A Delaware judge ruled Tuesday that tech billionaire Elon Musk will not get the $55 billion compensation package approved by Tesla’s Board of Directors.
“Was the richest person in the world overpaid?” read the first line of the 201-page Post Trial Opinion written by Chancellor Kathaleen St. Jude McCormick, who oversaw the case.
The case was filed by Tesla shareholder Richard J. Tornetta on behalf of all company shareholders back in April 2023.
Tornetta accused Musk and his board of breaching their fiduciary duties by awarding the billionaire a performance-based equity-compensation plan worth roughly $55 billion.
McCormick described the plan “as the largest potential compensation opportunity ever observed in public markets by multiple orders of magnitude.”
The total amount would be “250 times larger than the contemporaneous median peer compensation plan,” she wrote.
Musk's public statement in response to the ruling?
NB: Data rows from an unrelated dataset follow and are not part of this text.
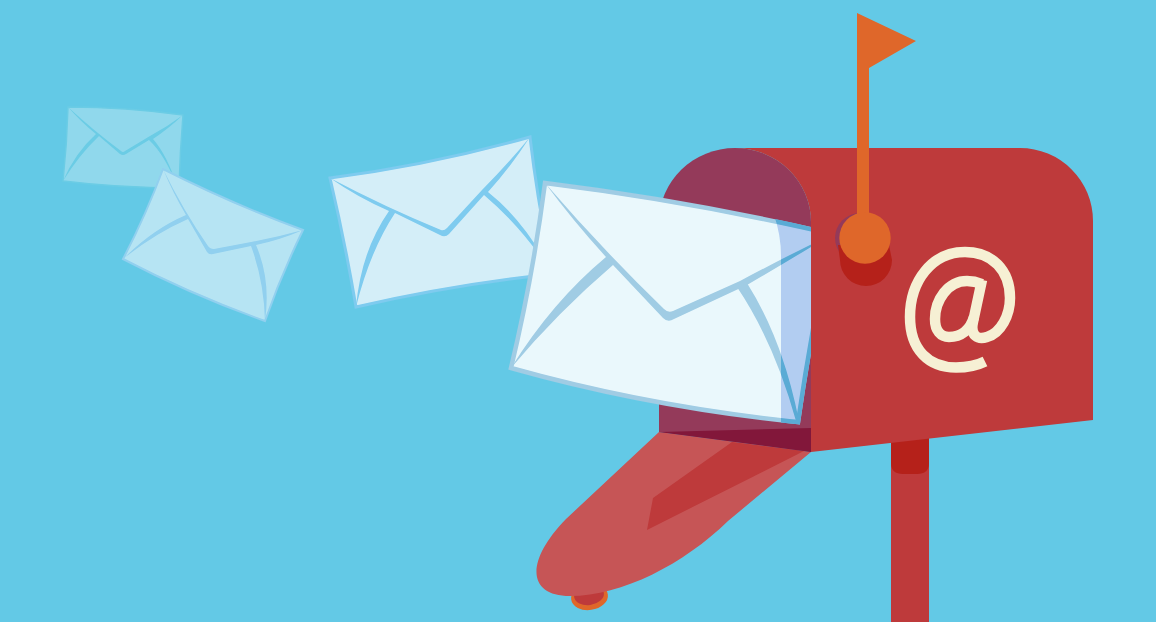
<!DOCTYPE html>
<html lang="en">
<head>
<meta charset="utf-8">
<title>Email arriving in a mailbox</title>
<style>
:root {
  --sky: #63c9e6;
  --red: #be3a3b;
  --red-dark: #b5211a;
  --red-light: #c65556;
  --inside: #943a5a;
  --inside-floor: #82173a;
  --orange: #df672a;
  --cream: #f6f0d4;
  --paper: #eaf8fc;
  --paper-line: #a0cce4;
  --paper-shade: #b2cdf1;
  --shade-line: #5aabd5;
}
html, body { margin: 0; overflow: hidden; background: var(--sky); }
svg { display: block; width: 1156px; height: 622px; }
.envelope { stroke-linejoin: miter; }
.far { --face: #90d8ec; --fold: #6bcce5; stroke-width: 1.5; }
.mid { --face: #b6e4f3; --fold: #91d0ef; stroke-width: 2; }
.near { --face: #d4eef8; --fold: #7ecbef; stroke-width: 3; }
.front { --face: var(--paper); --fold: var(--paper-line); stroke-width: 4.5; }
.shaded { --face: var(--paper-shade); --fold: var(--shade-line); }
.face { fill: var(--face); stroke: var(--fold); }
.folds { fill: var(--fold); stroke: none; }
.at-sign { fill: none; stroke: var(--cream); stroke-width: 10.5; stroke-linejoin: round; }
</style>
</head>
<body>
<svg viewBox="0 0 1156 622" role="img" aria-label="Envelopes flying into a red mailbox marked with an at sign">
  <defs>
    <clipPath id="outside-body"><rect width="811" height="622"/></clipPath>
    <clipPath id="inside-opening"><path d="M774 215Q781 235 781 256V430H811V215Z"/></clipPath>
    <g id="front-letter">
      <path class="face" d="M545 183Q690 201 832 234Q812 325 798 422Q650 407 511 368Q533 276 545 183Z"/>
      <path class="folds" d="M545 183Q602 249 664 309Q668 313 673 311L740 281Q785 257 832 234Q790 260 747 285L674 319Q668 323 663 318L613 265Q558 312 511 368Q552 302 606 257Q574 222 545 183Z"/>
      <path class="folds" d="M737 287L747 283Q783 340 799 421H796Q774 342 737 287Z"/>
    </g>
  </defs>

  <rect width="1156" height="622" fill="var(--sky)"/>

  <g id="far-envelope" class="envelope far">
    <path class="face" d="M68 107Q126 107 183 115Q180 151 179 188Q120 188 63 181Q67 144 68 107Z"/>
    <path class="folds" d="M68 107Q94 131 121 151Q123 153 125 151L150 136Q167 127 183 115Q168 129 153 139Q167 155 177 186Q165 155 149 140L126 154Q123 156 120 154L99 136Q79 155 63 181Q75 153 96 134Q81 122 68 107Z"/>
  </g>

  <g id="mid-envelope" class="envelope mid">
    <path class="face" d="M163 169Q232 204 303 230Q281 275 265 321Q192 295 123 259Q146 215 163 169Z"/>
    <path class="folds" d="M163 169Q183 210 208 246Q210 249 214 249L251 242Q278 237 303 230Q280 240 256 245Q271 280 265 321Q264 281 251 246L213 254Q209 255 207 252L188 219Q154 234 123 259Q153 229 186 215Q173 193 163 169Z"/>
  </g>

  <g id="near-envelope" class="envelope near">
    <path class="face" d="M330 178Q431 165 530 137Q538 206 553 274Q456 284 356 307Q345 242 330 178Z"/>
    <path class="folds" d="M330 178Q385 207 441 230Q444 231 447 228L482 190Q507 165 530 137Q510 168 488 192Q526 222 552 274Q524 229 484 195L449 234Q445 238 440 235L395 213Q370 251 356 307Q361 251 389 211Q357 197 330 178Z"/>
  </g>

  <g id="post">
    <rect x="891" y="430" width="38" height="192" fill="var(--red)"/>
    <path d="M891 430H929V463Q929 474 917 474H903Q891 474 891 463Z" fill="var(--red-dark)"/>
  </g>

  <g id="door">
    <ellipse cx="589.5" cy="597" rx="18.5" ry="13" fill="var(--orange)" transform="rotate(-8 589.5 597)"/>
    <ellipse cx="589" cy="595" rx="15" ry="10" fill="var(--red)" transform="rotate(-8 589 595)"/>
    <path d="M659 432L811 452L728 521C684 564 622 596 570 596C527 596 525 561 566 519Z" fill="var(--red-light)"/>
    <path d="M732 442L653 498L647 530L804 451Z" fill="var(--red)"/>
  </g>

  <g id="opening">
    <path d="M659 432V222A76 74 0 0 1 735 148A76 74 0 0 1 811 222V452Z" fill="var(--inside)"/>
    <path d="M659 432L811 428V452Z" fill="var(--inside-floor)"/>
  </g>

  <g id="front-envelope" clip-path="url(#outside-body)">
    <use href="#front-letter" class="envelope front"/>
    <g clip-path="url(#inside-opening)">
      <use href="#front-letter" class="envelope front shaded"/>
    </g>
  </g>

  <path id="body" d="M735 148H1020A73 73 0 0 1 1093 221V420L811 452V222A76 74 0 0 0 735 148Z" fill="var(--red)"/>

  <g id="flag">
    <circle cx="860" cy="238" r="25" fill="var(--inside)"/>
    <path d="M838 245L840 260A26 26 0 0 0 892 260L889 245Z" fill="var(--red-dark)"/>
    <path d="M857 13L916 41L869 68V238H857Z" fill="var(--orange)"/>
    <circle cx="865" cy="238" r="25.7" fill="var(--orange)"/>
  </g>

  <g id="at-sign" class="at-sign">
    <path d="M982 280L973 322C970 336 978 340 987 337C1001 333 1010 315 1010 298C1010 270 992 252 965 252C932 252 910 281 910 317C910 350 929 367.5 956 367.5C967 367.5 976 366 985 361.5"/>
    <path d="M982 284C977 282 972 281 967 281C948 281 935 300 935 319C935 331 941 337 949 337C961 337 970 330 974 317"/>
  </g>
</svg>
</body>
</html>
The Tesla co-founder and CEO posted on his X social media platform, "Never incorporate your company in the state of Delaware."
After “1,704 trial exhibits, live testimony from nine fact and four expert witnesses, video testimony from three fact witnesses, deposition testimony from 23 fact and five expert witnesses, and 255 stipulations of fact,” McCormick said Musk and his team failed to meet its burden of “proving that the compensation plan was fair” during the five-day long trial.
Instead, McCormick said she found the Board’s negotiations process “deeply flawed” due to the fact that Musk had extensive ties with those “tasked with negotiating on Tesla’s behalf.”
One board member had been doing business with Musk for over 20 years, another accompanied Musk on personal vacations, she wrote, calling the entire process a “conflicted-controller transaction,” which was not fully disclosed to the stockholder vote.
The 'Weinberger Factors'
There were three key points used to determine if the deal was fair, McCormick said in the post trial opinion, citing US corporate law case Weinberger v. UOP, Inc., 457 A.2d 701, (Del.1983).
The “Weinberger factors” are known as “how the deal was initiated and timed, how it was structured and negotiated, and how it was approved."
On Factor 1, McCormick said Musk “repeatedly and unilaterally manipulated the timeline of the negotiation process.”
For Factor 2, not only was there a lack of arm’s length negotiations, but the process was considered by board members to be “a cooperative and collaborative one.”
And finally, Factor 3, the negotiations failed to provide any procedural protections such as “the approval of an independent board negotiating committee or a majority of the minority vote.”
As of January 2024, Musk is the richest person in the world, with a net worth of $229 billion, according to Investopedia.
Besides Tesla, Musk is the founder, CEO, and chief engineer of SpaceX, CTO and chairman of X (formally known as Twitter), and co-founder of Neuralink and OpenAI, among others.
More from Cybernews:
Subscribe to our newsletter